Elliott’s email linked to a website that provided two links to lawsuits she claimed Briggs filed, but one of the lawsuits is one where Elliott sued to challenge Briggs’ ballot title as a “Taxpayer Advocate” on the official voter ballots in the November 2020 election. Elliott claimed that the term was misleading to voters.
The “Lawsuit 2” link downloads a motion filed in the case of “MARA W. ELLIOTT, Petitioner and Plaintiff, v. ELIZABETH MALAND, in her capacity as SAN DIEGO CITY CLERK & MICHAEL VU, in his capacity as SAN DIEGO COUNTY REGISTRAR OF VOTER.”
In this case, Elliott was the Plaintiff suing, not the other way around.
One of the other three cases which Elliott claims Briggs filed against her was actually against the City Clerk and Registrar of Voters when Briggs challenged Elliott’s use of a San Diego Union-Tribune endorsement she used on her ballot statement.
Briggs argued that the newspaper had only endorsed Elliott for the March Primary Election, and that the paper had not yet endorsed any candidate for City Attorney in the General Election. Elliott admitted the endorsement was only for the Primary and not for the General Election.
The Judge ruled against Elliott and issued a permanent injunction requiring the City Clerk and Registrar of Voters to use an amended ballot statement that deleted the UT endorsement. Elliott created the legal defense fund exactly one month after that court ruling.
Briggs has and continues to represent the Publisher of La Prensa San Diego, Arturo Castañares, in lawsuits filed against the City of San Diego and other government agencies to enforce provisions of the California Public Records Act and the California Brown Act. Briggs has won every case filed on behalf of La Prensa and has received reimbursement of his legal fees from the City of San Diego. La Prensa San Diego has never paid Briggs or his law firm for work on any of those cases.
One pending case filed just two weeks ago came after Castañares filed a Public Records Act request for a memo sent from then-Councilman Todd Gloria to then-Mayor Kevin Faulconer regarding potential policies related to the City’s use of facial recognitions technology. The City denied that any such document existed, but responded to a nearly identical request from the Voice of San Diego online news outlet by saying the document existed but was exempt from disclosure.
Briggs filed a lawsuit to enforce to release of the document. Within days, the City released the document and admitted City staff had violated the California Public Records Act in failing to release the document to Castañares and La Prensa.

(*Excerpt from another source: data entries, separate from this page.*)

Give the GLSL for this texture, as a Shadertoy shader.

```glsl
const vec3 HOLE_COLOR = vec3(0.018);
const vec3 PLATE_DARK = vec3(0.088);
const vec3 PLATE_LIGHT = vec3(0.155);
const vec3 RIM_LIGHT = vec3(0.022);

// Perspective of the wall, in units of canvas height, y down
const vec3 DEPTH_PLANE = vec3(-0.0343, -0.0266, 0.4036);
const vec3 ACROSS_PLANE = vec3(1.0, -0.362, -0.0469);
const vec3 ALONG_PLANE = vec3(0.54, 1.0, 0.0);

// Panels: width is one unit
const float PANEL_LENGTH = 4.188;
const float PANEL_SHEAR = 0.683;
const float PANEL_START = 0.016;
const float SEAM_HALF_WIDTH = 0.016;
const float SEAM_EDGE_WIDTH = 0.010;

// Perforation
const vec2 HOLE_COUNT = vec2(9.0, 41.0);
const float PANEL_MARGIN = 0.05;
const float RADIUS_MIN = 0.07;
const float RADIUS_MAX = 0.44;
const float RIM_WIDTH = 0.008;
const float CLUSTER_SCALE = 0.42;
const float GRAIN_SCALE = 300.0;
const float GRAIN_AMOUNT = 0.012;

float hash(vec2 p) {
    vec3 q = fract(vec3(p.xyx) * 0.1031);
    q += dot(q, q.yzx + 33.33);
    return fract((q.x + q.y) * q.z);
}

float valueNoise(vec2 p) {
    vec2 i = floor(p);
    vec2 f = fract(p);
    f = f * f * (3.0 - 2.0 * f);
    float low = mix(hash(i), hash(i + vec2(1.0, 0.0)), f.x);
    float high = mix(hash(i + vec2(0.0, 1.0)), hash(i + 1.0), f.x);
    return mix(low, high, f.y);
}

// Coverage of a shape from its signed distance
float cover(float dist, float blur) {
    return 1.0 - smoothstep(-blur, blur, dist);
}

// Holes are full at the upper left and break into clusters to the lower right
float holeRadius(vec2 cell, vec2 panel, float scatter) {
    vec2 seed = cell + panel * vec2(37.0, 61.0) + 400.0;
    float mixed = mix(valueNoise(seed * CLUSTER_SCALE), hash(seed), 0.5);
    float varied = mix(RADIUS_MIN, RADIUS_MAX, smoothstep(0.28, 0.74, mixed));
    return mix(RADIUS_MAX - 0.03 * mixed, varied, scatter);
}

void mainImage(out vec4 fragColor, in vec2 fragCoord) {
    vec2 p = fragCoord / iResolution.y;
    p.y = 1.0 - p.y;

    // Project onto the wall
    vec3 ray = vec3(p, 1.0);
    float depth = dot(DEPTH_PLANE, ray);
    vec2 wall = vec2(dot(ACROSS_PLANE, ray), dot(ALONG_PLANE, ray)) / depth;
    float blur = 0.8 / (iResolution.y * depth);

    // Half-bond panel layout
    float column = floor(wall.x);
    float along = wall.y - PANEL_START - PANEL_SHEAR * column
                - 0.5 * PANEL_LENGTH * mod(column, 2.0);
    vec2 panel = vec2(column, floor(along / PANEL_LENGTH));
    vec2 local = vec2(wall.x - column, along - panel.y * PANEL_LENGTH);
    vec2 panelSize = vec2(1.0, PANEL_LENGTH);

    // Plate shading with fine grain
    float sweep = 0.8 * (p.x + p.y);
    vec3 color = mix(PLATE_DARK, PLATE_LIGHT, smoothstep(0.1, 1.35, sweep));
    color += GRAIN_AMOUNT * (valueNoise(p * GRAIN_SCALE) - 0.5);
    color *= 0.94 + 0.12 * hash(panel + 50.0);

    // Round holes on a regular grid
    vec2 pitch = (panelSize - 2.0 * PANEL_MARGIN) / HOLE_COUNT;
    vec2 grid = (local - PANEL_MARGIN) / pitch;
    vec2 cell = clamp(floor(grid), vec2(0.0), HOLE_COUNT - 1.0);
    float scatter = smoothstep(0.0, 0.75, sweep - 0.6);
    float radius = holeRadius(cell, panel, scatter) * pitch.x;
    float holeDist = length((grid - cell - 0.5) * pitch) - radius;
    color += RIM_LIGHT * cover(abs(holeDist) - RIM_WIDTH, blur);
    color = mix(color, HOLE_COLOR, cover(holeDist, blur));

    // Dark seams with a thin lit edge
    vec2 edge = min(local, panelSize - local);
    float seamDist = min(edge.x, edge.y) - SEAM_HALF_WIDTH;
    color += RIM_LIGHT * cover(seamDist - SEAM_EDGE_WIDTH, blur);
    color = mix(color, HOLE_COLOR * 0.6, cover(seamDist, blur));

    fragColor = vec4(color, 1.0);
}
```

Two other open cases against the City of San Diego involve the release of documents related to the 101 Ash Street building, as well as documents related to a once-secret police funding committee exposed by La Prensa in December. In that case, City staff have not released documents related to over $200 million they allocated to local police agencies over the past 16 years.